When the Past and the Present collide...

When the Past and the Present collide...

By Joey O'Donnell

SOUTHBURY, Conn.—When President Bush defends his national security policies today, there will be some listening for echoes of a president who spoke at the same place decades ago.  The place was Kansas State University.

In September of 1970, Richard Nixon was the president, and the war was Vietnam.  In America, it was the month that Jimi Hendrix died, and that the Mary Tyler Moore show made its debut on network TV.  In addition, on 16 September, Nixon traveled to Middle America in search for a friendly audience. 

In those days, presidential audiences were not so closely screened and some protesters were admitted, but the President and his cause overwhelmed them.  In the speech, Nixon warned of terrorism in the world.  He spoke specifically of Palestinian highjackers, lashed out at the anti-war movement that had grown larger, and of revelations of the US expansion of the war to Cambodia.

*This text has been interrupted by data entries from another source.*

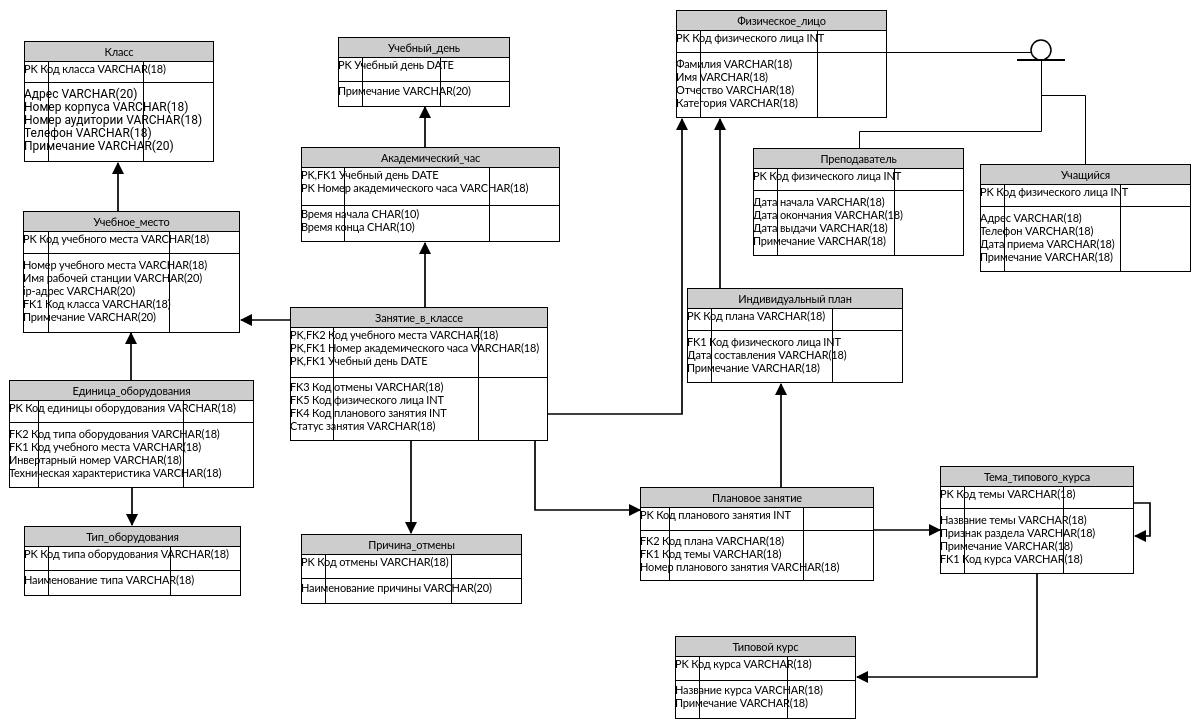
<!DOCTYPE html>
<html lang="ru">
<head>
<meta charset="utf-8">
<title>Схема базы данных учебного центра</title>
<style>
:root {
  --ink: #000;
  --paper: #fff;
  --head: #cdcdcd;
  --line: 13px;
}
* { box-sizing: border-box; margin: 0; padding: 0; }
body { background: var(--paper); overflow: hidden; }
.diagram {
  position: relative;
  width: 1200px;
  height: 728px;
  overflow: hidden;
  background: var(--paper);
  color: var(--ink);
  font: 11px/var(--line) Lato, "Noto Sans", sans-serif;
  letter-spacing: -0.15px;
}
.links { position: absolute; left: 0; top: 0; }
/* --c1 and --c2: column rules; --k: key section height; --n: key count */
.entity {
  --n: 1;
  --k: 22px;
  --c1: 24px;
  position: absolute;
  display: grid;
  grid-template-rows: 21px var(--k) 1fr;
  background: var(--paper);
  outline: 1px solid var(--ink);
  outline-offset: -1px;
}
.entity::after {
  content: "";
  position: absolute;
  top: 21px;
  bottom: 0;
  left: var(--c1);
  width: calc(var(--c2) - var(--c1) + 1px);
  border: solid var(--ink);
  border-width: 0 1px;
}
.entity h2 {
  display: flex;
  align-items: center;
  justify-content: center;
  border: 1px solid var(--ink);
  background: var(--head);
  font: inherit;
}
.entity ul { list-style: none; white-space: nowrap; }
.keys { border-bottom: 1px solid var(--ink); }
.fields { padding-top: calc(var(--line) * (var(--n) + 1) - var(--k)); }
.fields.large { font-family: Roboto, "Noto Sans", sans-serif; font-size: 12px; letter-spacing: 0; }
</style>
</head>
<body>
<main class="diagram">

<svg class="links" width="1200" height="728" viewBox="0 0 1200 728" fill="none" stroke="#000" aria-hidden="true">
  <defs>
    <marker id="arrow" markerUnits="userSpaceOnUse" markerWidth="12" markerHeight="12" refX="11" refY="6" orient="auto">
      <path d="M0 0 12 6 0 12Z" fill="#000" stroke="none"/>
    </marker>
  </defs>
  <g stroke-width="1.7" marker-end="url(#arrow)">
    <path marker-end="url(#arrow)" d="M118 211V163"/>
    <path marker-end="url(#arrow)" d="M425 147V107"/>
    <path marker-end="url(#arrow)" d="M425 307V243"/>
    <path marker-end="url(#arrow)" d="M290 320H241"/>
    <path marker-end="url(#arrow)" d="M131 380V333"/>
    <path marker-end="url(#arrow)" d="M132 488V525"/>
    <path marker-end="url(#arrow)" d="M411 441V533"/>
    <path marker-end="url(#arrow)" d="M548 414H682V119"/>
    <path marker-end="url(#arrow)" d="M720 288V119"/>
    <path marker-end="url(#arrow)" d="M781 487V384"/>
    <path marker-end="url(#arrow)" d="M535 441V510H640"/>
    <path marker-end="url(#arrow)" d="M874 530H940"/>
    <path marker-end="url(#arrow)" d="M1134 503H1150V536H1135"/>
    <path marker-end="url(#arrow)" d="M1037 574V677H857"/>
  </g>
  <g>
    <path d="M887 52.5H1032M1041.5 60V131.5H859.5V148M1041 95.5H1085.5V164"/>
    <circle cx="1041" cy="50" r="10" fill="#fff" stroke-width="1.5"/>
    <path d="M1017 60H1065" stroke-width="2"/>
  </g>
</svg>

<section class="entity" style="left:24px;top:41px;width:190px;height:121px;--c2:117px;--k:21px">
  <h2>Класс</h2>
  <ul class="keys"><li>PK Код класса VARCHAR(18)</li></ul>
  <ul class="fields large">
    <li>Адрес VARCHAR(20)</li>
    <li>Номер корпуса VARCHAR(18)</li>
    <li>Номер аудитории VARCHAR(18)</li>
    <li>Телефон VARCHAR(18)</li>
    <li>Примечание VARCHAR(20)</li>
  </ul>
</section>

<section class="entity" style="left:338px;top:37px;width:172px;height:70px;--c2:100px;--k:24px">
  <h2>Учебный_день</h2>
  <ul class="keys"><li>PK Учебный день DATE</li></ul>
  <ul class="fields"><li>Примечание VARCHAR(20)</li></ul>
</section>

<section class="entity" style="left:676px;top:10px;width:211px;height:108px;--c2:139px">
  <h2>Физическое_лицо</h2>
  <ul class="keys"><li>PK Код физического лица INT</li></ul>
  <ul class="fields">
    <li>Фамилия VARCHAR(18)</li>
    <li>Имя VARCHAR(18)</li>
    <li>Отчество VARCHAR(18)</li>
    <li>Категория VARCHAR(18)</li>
  </ul>
</section>

<section class="entity" style="left:301px;top:147px;width:259px;height:95px;--c1:43px;--c2:186px;--k:38px;--n:2">
  <h2>Академический_час</h2>
  <ul class="keys">
    <li>PK,FK1 Учебный день DATE</li>
    <li>PK Номер академического часа VARCHAR(18)</li>
  </ul>
  <ul class="fields">
    <li>Время начала CHAR(10)</li>
    <li>Время конца CHAR(10)</li>
  </ul>
</section>

<section class="entity" style="left:23px;top:211px;width:217px;height:122px;--c1:25px;--c2:144px">
  <h2>Учебное_место</h2>
  <ul class="keys"><li>PK Код учебного места VARCHAR(18)</li></ul>
  <ul class="fields">
    <li>Номер учебного места VARCHAR(18)</li>
    <li>Имя рабочей станции VARCHAR(20)</li>
    <li>ip-адрес VARCHAR(20)</li>
    <li>FK1 Код класса VARCHAR(18)</li>
    <li>Примечание VARCHAR(20)</li>
  </ul>
</section>

<section class="entity" style="left:753px;top:148px;width:211px;height:108px;--c2:139px">
  <h2>Преподаватель</h2>
  <ul class="keys"><li>PK Код физического лица INT</li></ul>
  <ul class="fields">
    <li>Дата начала VARCHAR(18)</li>
    <li>Дата окончания VARCHAR(18)</li>
    <li>Дата выдачи VARCHAR(18)</li>
    <li>Примечание VARCHAR(18)</li>
  </ul>
</section>

<section class="entity" style="left:980px;top:164px;width:211px;height:108px;--c2:138px">
  <h2>Учащийся</h2>
  <ul class="keys"><li>PK Код физического лица INT</li></ul>
  <ul class="fields">
    <li>Адрес VARCHAR(18)</li>
    <li>Телефон VARCHAR(18)</li>
    <li>Дата приема VARCHAR(18)</li>
    <li>Примечание VARCHAR(18)</li>
  </ul>
</section>

<section class="entity" style="left:687px;top:288px;width:216px;height:95px;--c2:143px">
  <h2>Индивидуальный план</h2>
  <ul class="keys"><li>PK Код плана VARCHAR(18)</li></ul>
  <ul class="fields">
    <li>FK1 Код физического лица INT</li>
    <li>Дата составления VARCHAR(18)</li>
    <li>Примечание VARCHAR(18)</li>
  </ul>
</section>

<section class="entity" style="left:290px;top:307px;width:258px;height:134px;--c1:43px;--c2:186px;--k:50px;--n:3">
  <h2>Занятие_в_классе</h2>
  <ul class="keys">
    <li>PK,FK2 Код учебного места VARCHAR(18)</li>
    <li>PK,FK1 Номер академического часа VARCHAR(18)</li>
    <li>PK,FK1 Учебный день DATE</li>
  </ul>
  <ul class="fields">
    <li>FK3 Код отмены VARCHAR(18)</li>
    <li>FK5 Код физического лица INT</li>
    <li>FK4 Код планового занятия INT</li>
    <li>Статус занятия VARCHAR(18)</li>
  </ul>
</section>

<section class="entity" style="left:9px;top:380px;width:245px;height:108px;--c1:29px;--c2:172px">
  <h2>Единица_оборудования</h2>
  <ul class="keys"><li>PK Код единицы оборудования VARCHAR(18)</li></ul>
  <ul class="fields">
    <li>FK2 Код типа оборудования VARCHAR(18)</li>
    <li>FK1 Код учебного места VARCHAR(18)</li>
    <li>Инвертарный номер VARCHAR(18)</li>
    <li>Техническая характеристика VARCHAR(18)</li>
  </ul>
</section>

<section class="entity" style="left:24px;top:526px;width:217px;height:70px;--c2:144px;--k:24px">
  <h2>Тип_оборудования</h2>
  <ul class="keys"><li>PK Код типа оборудования VARCHAR(18)</li></ul>
  <ul class="fields"><li>Наименование типа VARCHAR(18)</li></ul>
</section>

<section class="entity" style="left:301px;top:534px;width:221px;height:70px;--c2:148px;--k:24px">
  <h2>Причина_отмены</h2>
  <ul class="keys"><li>PK Код отмены VARCHAR(18)</li></ul>
  <ul class="fields"><li>Наименование причины VARCHAR(20)</li></ul>
</section>

<section class="entity" style="left:640px;top:487px;width:234px;height:94px;--c1:29px;--c2:161px;--k:23px">
  <h2>Плановое занятие</h2>
  <ul class="keys"><li>PK Код планового занятия INT</li></ul>
  <ul class="fields">
    <li>FK2 Код плана VARCHAR(18)</li>
    <li>FK1 Код темы VARCHAR(18)</li>
    <li>Номер планового занятия VARCHAR(18)</li>
  </ul>
</section>

<section class="entity" style="left:940px;top:466px;width:194px;height:108px;--c2:121px">
  <h2>Тема_типового_курса</h2>
  <ul class="keys"><li>PK Код темы VARCHAR(18)</li></ul>
  <ul class="fields">
    <li>Название темы VARCHAR(18)</li>
    <li>Признак раздела VARCHAR(18)</li>
    <li>Примечание VARCHAR(18)</li>
    <li>FK1 Код курса VARCHAR(18)</li>
  </ul>
</section>

<section class="entity" style="left:675px;top:636px;width:181px;height:83px;--c2:110px;--k:24px">
  <h2>Типовой курс</h2>
  <ul class="keys"><li>PK Код курса VARCHAR(18)</li></ul>
  <ul class="fields">
    <li>Название курса VARCHAR(18)</li>
    <li>Примечание VARCHAR(18)</li>
  </ul>
</section>

</main>
</body>
</html>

Nixon told his campus audience that the voices of destructive and violent protest at some Universities were drowning out the majority: 

“…The voices of the small minority have been allowed to drown out the responsible majority.  That may be true in some places, but not in Kansas State.”  Which was then followed by a thunderous applaud from the audience.

Nixon also said he knew that many Americans were upset about the war, but that he rejected calls for an immediate end to the conflict:

“…And I understand, why it does keep you troubled.  Many of our young people today are in a war in Vietnam.  We know the slogans ‘I heard them talking’, most of them simply say ‘End the war’.  There is no difference between Americans on that.  All of us want to end the war, and we are ending this war!”

Nixon’s speech was part of the Landon Lecture Series, named after—legendary Republican nominee for president—Alfred M. Landon.  In the two years after his Kansas State speech, Nixon was able to withdraw enough troops from Vietnam and get close enough to a peace deal that he carried 49 states in 1972.  The war in Vietnam did not end however until 1975, when South Vietnam surrendered to the communist rule of North Vietnam.

Today, President Bush speaks under the Landon Lecture Series banner, becoming the third sitting President to do so.  He too speaks, as public discontent with a foreign war persists. 

President Bush will likely cite progress in building democratic institutions in Iraq, including the recent elections.  He is also expected to push forth renewal of Patriot Act powers that stalled in Congress at the end of last year, and to defend his controversial order allowing domestic spying and eavesdropping on e-mail and phone conversations of American citizens.  The President insists that such actions are legal and necessary to do in order to foil terrorist plots.  The counter argument to that is that there is a special court set up specifically in order to get such search warrants even after the fact to make sure that such spying does not violate civil liberties.  Hearings on the President’s domestic spying programs will begin in Congress in two weeks.

Sources used: The New York Times, The Washington Post, NPR, and http://ome.ksu.edu/lectures/landon/